RMDs must begin the calendar year after the decedent’s death based on the life expectancy of the designated beneficiary, with the final distribution in year 10. That meant a distribution would’ve been required in 2021 and then 2022. But…2021 was already past when the proposed regs came out. Most of us concluded they wouldn’t be able to penalize anyone for missing a 2021 distribution when the rule didn’t yet exist. Many weren’t sure the proposed regs applied yet so weren’t intending to take a 2022 distribution.
Enter the IRS’s recent notice of their intention to issue final regs that will apply no earlier than the 2023 distribution year. The notice didn’t clearly say that RMDs are waived for 2021 and 2022, but it did say that no penalties will apply for failure to take RMDs in 2021 or 2022. Anyone who paid a penalty for not taking a 2021 RMD can apply for a refund.
How do you know if you fall under the 10-year rule?
The 10-year rule applies if you are an individual who inherited a retirement account from someone who 1) died after 2019 so you are subject to the SECURE Act and 2) you are not an eligible designated beneficiary (EDB) (i.e. spouse, child of deceased owner who is under age 21, disabled or chronically-ill person, or a person not more than 10 years younger than the deceased account owner, i.e. sibling) who can take distributions over their lifetime.
Under the 10-year rule, you are now subject to annual RMDs if the decedent died after they were required to start taking RMDs during their lifetime (after their required beginning date (RBD), which is April 1 of the year after they turned age 72). Beneficiaries who inherit a retirement account from someone who wasn’t yet required to take minimum distributions during their lifetime don’t have to take any annual distributions during the 10-year period. They can wait until year 10 if they want to.
Roth IRAs are excluded from the annual RMD requirement but must still be fully distributed within 10 years. Since Roth IRAs can be distributed tax-free, there’s usually no sense in accelerating the distribution. Let it ride until the 10th year to maximize that tax-free compounding.
The 10-year rule under the SECURE Act severely shortened the stretch on these retirement accounts. That accelerates the income tax impact to individuals and certain trusts named as beneficiaries. From a financial perspective, it also accelerates how fast the cash comes out to the beneficiary, possibly sooner than the decedent would’ve wanted. These are all important considerations when planning for naming beneficiaries on your own retirement accounts.
This 10-year rule makes inheriting a Roth IRA even more valuable since there’s no tax crunch on the short distribution period. That’s especially valuable if certain qualified trusts are named beneficiary due to their compressed tax brackets. In this down market, it might be worth evaluating if a Roth IRA conversion makes sense for your situation, whether as consideration for your lifetime benefit or as an estate planning strategy. The value of the converted amount is taxable, so these lower market values either allow you to convert more or reduce the value of the account you wish to convert and thereby the tax.

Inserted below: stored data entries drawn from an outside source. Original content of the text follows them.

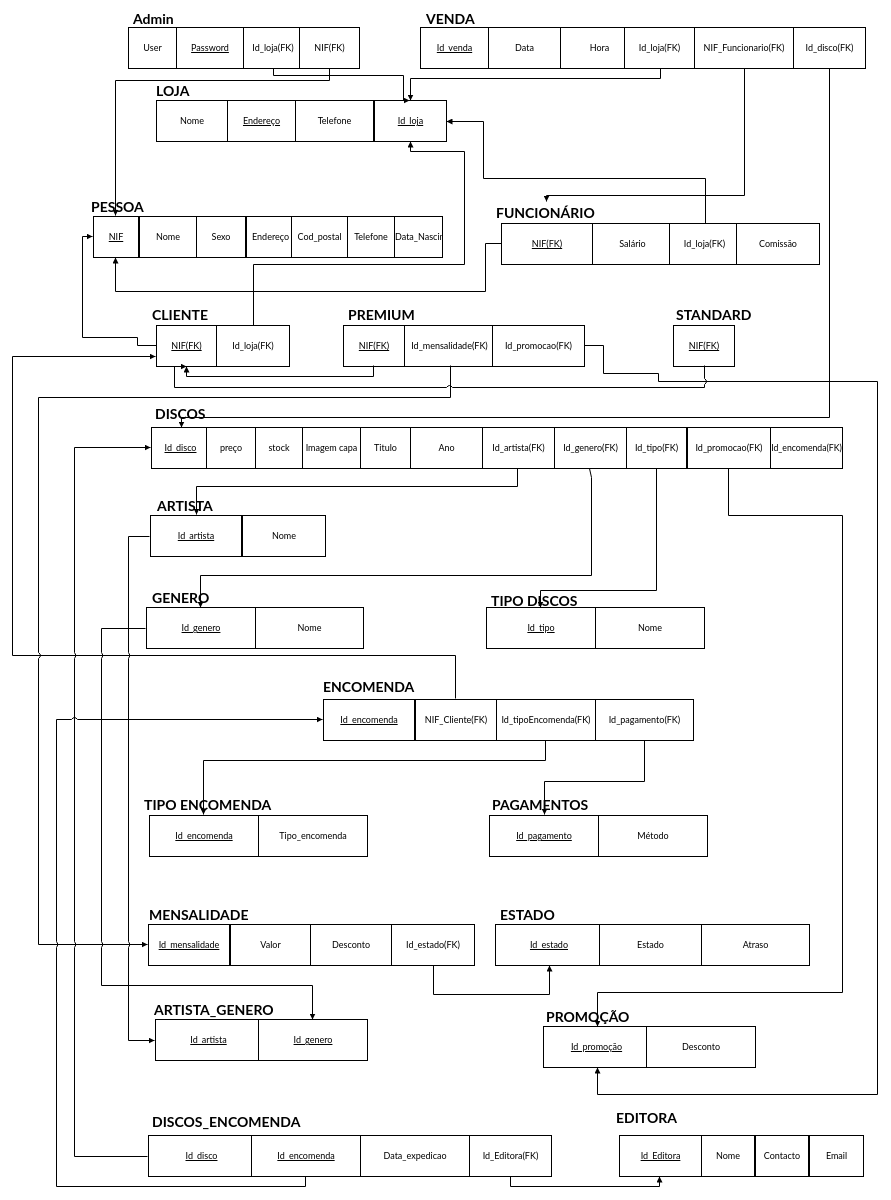
<!DOCTYPE html>
<html lang="pt">
<head>
<meta charset="utf-8">
<title>Modelo relacional</title>
<style>
:root { --ink: #000; --paper: #fff; }
* { box-sizing: border-box; margin: 0; padding: 0; }
body { width: 891px; height: 1200px; overflow: hidden; background: var(--paper); color: var(--ink); font-family: Lato, sans-serif; }
.schema { position: relative; width: 891px; height: 1200px; overflow: hidden; }
.table { position: absolute; left: var(--x); top: var(--y); width: max-content; }
.table h2 { position: absolute; left: var(--tx); top: var(--ty, -20px); font-size: 14px; font-weight: 700; line-height: 20px; white-space: nowrap; }
.row { display: flex; width: max-content; height: 42px; border: solid var(--ink); border-width: 1px 1px 1px 0; background: var(--paper); }
.row > * { flex: none; width: var(--w); display: flex; align-items: center; justify-content: center; overflow: hidden; border-left: 1px solid var(--ink); font-size: 9px; line-height: 12px; white-space: nowrap; }
.row > .thick { border-left-width: 2px; }
.row > .start { justify-content: flex-start; }
.row > .nudge { padding-left: 3px; }
.row > .shift { padding-left: 14px; }
.row > .tight { font-size: 8.7px; }
.row u { text-underline-offset: 1px; }
.links { position: absolute; left: 0; top: 0; fill: none; stroke: var(--ink); stroke-width: 1; }
.links .arrows { marker-end: url(#tip); }
</style>
</head>
<body>
<main class="schema">
<section class="table" style="--x:128px;--y:27px;--tx:5px;--ty:-18px"><h2>Admin</h2><div class="row">
<span style="--w:48px">User</span><u style="--w:67px">Password</u><span class="nudge" style="--w:56px">Id_loja(FK)</span><span style="--w:60px">NIF(FK)</span></div></section>

<section class="table" style="--x:420px;--y:27px;--tx:6px;--ty:-18px"><h2>VENDA</h2><div class="row">
<u style="--w:68px">Id_venda</u><span style="--w:72px">Data</span><span class="shift" style="--w:64px">Hora</span><span style="--w:70px">Id_loja(FK)</span><span style="--w:99px">NIF_Funcionario(FK)</span><span style="--w:72px">Id_disco(FK)</span></div></section>

<section class="table" style="--x:156px;--y:100px;--tx:0px;--ty:-19px"><h2>LOJA</h2><div class="row">
<span style="--w:71px">Nome</span><u style="--w:68px">Endereço</u><span style="--w:78px">Telefone</span><u class="thick" style="--w:73px">Id_loja</u></div></section>

<section class="table" style="--x:93px;--y:216px;--tx:-2px;--ty:-19px"><h2>PESSOA</h2><div class="row">
<u style="--w:45px">NIF</u><span class="thick" style="--w:58px">Nome</span><span style="--w:49px">Sexo</span><span class="thick start" style="--w:46px;padding-left:5px">Endereço</span><span style="--w:56px">Cod_postal</span><span style="--w:47px">Telefone</span><span class="start" style="--w:48px">Data_Nascimento</span></div></section>

<section class="table" style="--x:501px;--y:223px;--tx:-5px"><h2>FUNCIONÁRIO</h2><div class="row">
<u style="--w:91px">NIF(FK)</u><span class="nudge" style="--w:77px">Salário</span><span class="nudge" style="--w:67px">Id_loja(FK)</span><span style="--w:83px">Comissão</span></div></section>

<section class="table" style="--x:156px;--y:325px;--tx:-4px"><h2>CLIENTE</h2><div class="row">
<u style="--w:60px">NIF(FK)</u><span style="--w:73px">Id_loja(FK)</span></div></section>

<section class="table" style="--x:343px;--y:325px;--tx:5px"><h2>PREMIUM</h2><div class="row">
<u style="--w:61px">NIF(FK)</u><span style="--w:88px;padding-left:2px">Id_mensalidade(FK)</span><span style="--w:92px">Id_promocao(FK)</span></div></section>

<section class="table" style="--x:673px;--y:325px;--tx:3px"><h2>STANDARD</h2><div class="row">
<u style="--w:61px">NIF(FK)</u></div></section>

<section class="table" style="--x:151px;--y:427px;--tx:4px;--ty:-23px"><h2>DISCOS</h2><div class="row">
<u class="nudge" style="--w:55px">Id_disco</u><span style="--w:49px">preço</span><span style="--w:47px">stock</span><span style="--w:58px">Imagem capa</span><span style="--w:50px">Titulo</span><span style="--w:72px">Ano</span><span style="--w:72px">Id_artista(FK)</span><span style="--w:72px">Id_genero(FK)</span><span style="--w:60px">Id_tipo(FK)</span><span class="thick" style="--w:84px">Id_promocao(FK)</span><span class="tight" style="--w:72px">Id_encomenda(FK)</span></div></section>

<section class="table" style="--x:150px;--y:515px;--tx:7px;--ty:-19px"><h2>ARTISTA</h2><div class="row">
<u style="--w:91px">Id_artista</u><span class="thick" style="--w:84px">Nome</span></div></section>

<section class="table" style="--x:146px;--y:607px;--tx:6px;--ty:-19px"><h2>GENERO</h2><div class="row">
<u style="--w:109px">Id_genero</u><span style="--w:108px">Nome</span></div></section>

<section class="table" style="--x:486px;--y:607px;--tx:5px;--ty:-16px"><h2>TIPO DISCOS</h2><div class="row">
<u style="--w:109px">Id_tipo</u><span style="--w:109px">Nome</span></div></section>

<section class="table" style="--x:323px;--y:699px;--tx:0px;--ty:-22px"><h2>ENCOMENDA</h2><div class="row">
<u style="--w:91px">Id_encomenda</u><span class="thick" style="--w:82px">NIF_Cliente(FK)</span><span style="--w:99px">Id_tipoEncomenda(FK)</span><span style="--w:98px">Id_pagamento(FK)</span></div></section>

<section class="table" style="--x:149px;--y:815px;--tx:-5px"><h2>TIPO ENCOMENDA</h2><div class="row">
<u style="--w:109px">Id_encomenda</u><span style="--w:109px">Tipo_encomenda</span></div></section>

<section class="table" style="--x:489px;--y:815px;--tx:3px"><h2>PAGAMENTOS</h2><div class="row">
<u style="--w:109px">Id_pagamento</u><span style="--w:109px">Método</span></div></section>

<section class="table" style="--x:148px;--y:924px;--tx:1px;--ty:-19px"><h2>MENSALIDADE</h2><div class="row">
<u style="--w:81px">Id_mensalidade</u><span class="thick" style="--w:81px">Valor</span><span style="--w:81px">Desconto</span><span style="--w:83px">Id_estado(FK)</span></div></section>

<section class="table" style="--x:495px;--y:924px;--tx:5px;--ty:-19px"><h2>ESTADO</h2><div class="row">
<u class="nudge" style="--w:104px">Id_estado</u><span style="--w:102px">Estado</span><span style="--w:108px">Atraso</span></div></section>

<section class="table" style="--x:155px;--y:1019px;--tx:-1px;--ty:-19px"><h2>ARTISTA_GENERO</h2><div class="row">
<u class="nudge" style="--w:103px">Id_artista</u><u style="--w:109px">Id_genero</u></div></section>

<section class="table" style="--x:543px;--y:1026px;--tx:3px;--ty:-19px"><h2>PROMOÇÃO</h2><div class="row">
<u class="nudge" style="--w:103px">Id_promoção</u><span style="--w:109px">Desconto</span></div></section>

<section class="table" style="--x:148px;--y:1135px;--tx:4px;--ty:-23px"><h2>DISCOS_ENCOMENDA</h2><div class="row">
<u class="nudge" style="--w:103px">Id_disco</u><u style="--w:109px">Id_encomenda</u><span style="--w:109px">Data_expedicao</span><span style="--w:82px">Id_Editora(FK)</span></div></section>

<section class="table" style="--x:619px;--y:1135px;--tx:-3px;--ty:-27px"><h2>EDITORA</h2><div class="row">
<u style="--w:82px">Id_Editora</u><span style="--w:53px">Nome</span><span class="thick" style="--w:54px">Contacto</span><span class="thick" style="--w:55px">Email</span></div></section>

<svg class="links" width="891" height="1200" viewBox="0 0 891 1200" aria-hidden="true">
<defs><marker id="tip" markerUnits="userSpaceOnUse" markerWidth="6" markerHeight="6" refX="6" refY="3" orient="auto"><path d="M0 0L6 3L0 6Z" fill="#000" stroke="none"/></marker></defs>
<g transform="translate(-.5 -.5)">
<!-- Admin, Venda -->
<path class="arrows" d="M274 69V76H404V101H410"/>
<path class="arrows" d="M330 69V81H116V216"/>
<path class="arrows" d="M661 69V79H411V101"/>
<path class="arrows" d="M745 69V196H547V202"/>
<path class="arrows" d="M830 69V418H182V428"/>
<!-- Funcionário, Cliente -->
<path class="arrows" d="M706 224V179H484V122H447"/>
<path class="arrows" d="M502 244H486V292H116V258"/>
<path class="arrows" d="M254 326V265H465V152H411V142"/>
<path class="arrows" d="M157 346H138V338H83V237H93"/>
<!-- Premium, Standard -->
<path class="arrows" d="M374 366V377H187V367"/>
<path class="arrows" d="M705 366V379q4 3 0 6V388H453q-3 -4 -6 0H175V367H187"/>
<path class="arrows" d="M585 346H604V374H659V382H878V1095H598V1068"/>
<path class="arrows" d="M451 366V398H39V653q4 3 0 6V945H148"/>
<!-- Discos -->
<path class="arrows" d="M518 469V487H197V515"/>
<path class="arrows" d="M590 469L592 478V576H201V608"/>
<path class="arrows" d="M657 469V591H541V608"/>
<path class="arrows" d="M729 469V516H843V993H598V1027"/>
<!-- Artista, Género -->
<path class="arrows" d="M150 537H129V653q3 3 0 6V942q3 3 0 6V1041H155"/>
<path class="arrows" d="M146 629H102V653q3 3 0 6V942q3 3 0 6V986H313V1020"/>
<!-- Encomenda -->
<path class="arrows" d="M456 699V656H13V357H156"/>
<path class="arrows" d="M546 741V761H204V815"/>
<path class="arrows" d="M645 741V782H545V815"/>
<!-- Mensalidade -->
<path class="arrows" d="M434 966V995H550V966"/>
<!-- Discos_encomenda -->
<path class="arrows" d="M148 1157H75V948q3 -3 0 -6V659q3 -3 0 -6V448H151"/>
<path class="arrows" d="M306 1177V1187H57V948q3 -3 0 -6V720H72q3 -4 6 0H323"/>
<path class="arrows" d="M511 1177V1187H660V1177"/>
</g>
</svg>
</main>
</body>
</html>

With the SECURE Act and regulations that follow, the RMD rules continue to get more complicated instead of simpler. It’s often hard for many professionals to keep it all straight let alone the beneficiaries who inherit these accounts.
This material has been prepared for general, informational purposes only and is not intended to provide, and should not be relied on for, tax, legal or accounting advice. Should you require any such advice, please contact us directly. The information contained herein does not create, and your review or use of the information does not constitute, an accountant-client relationship.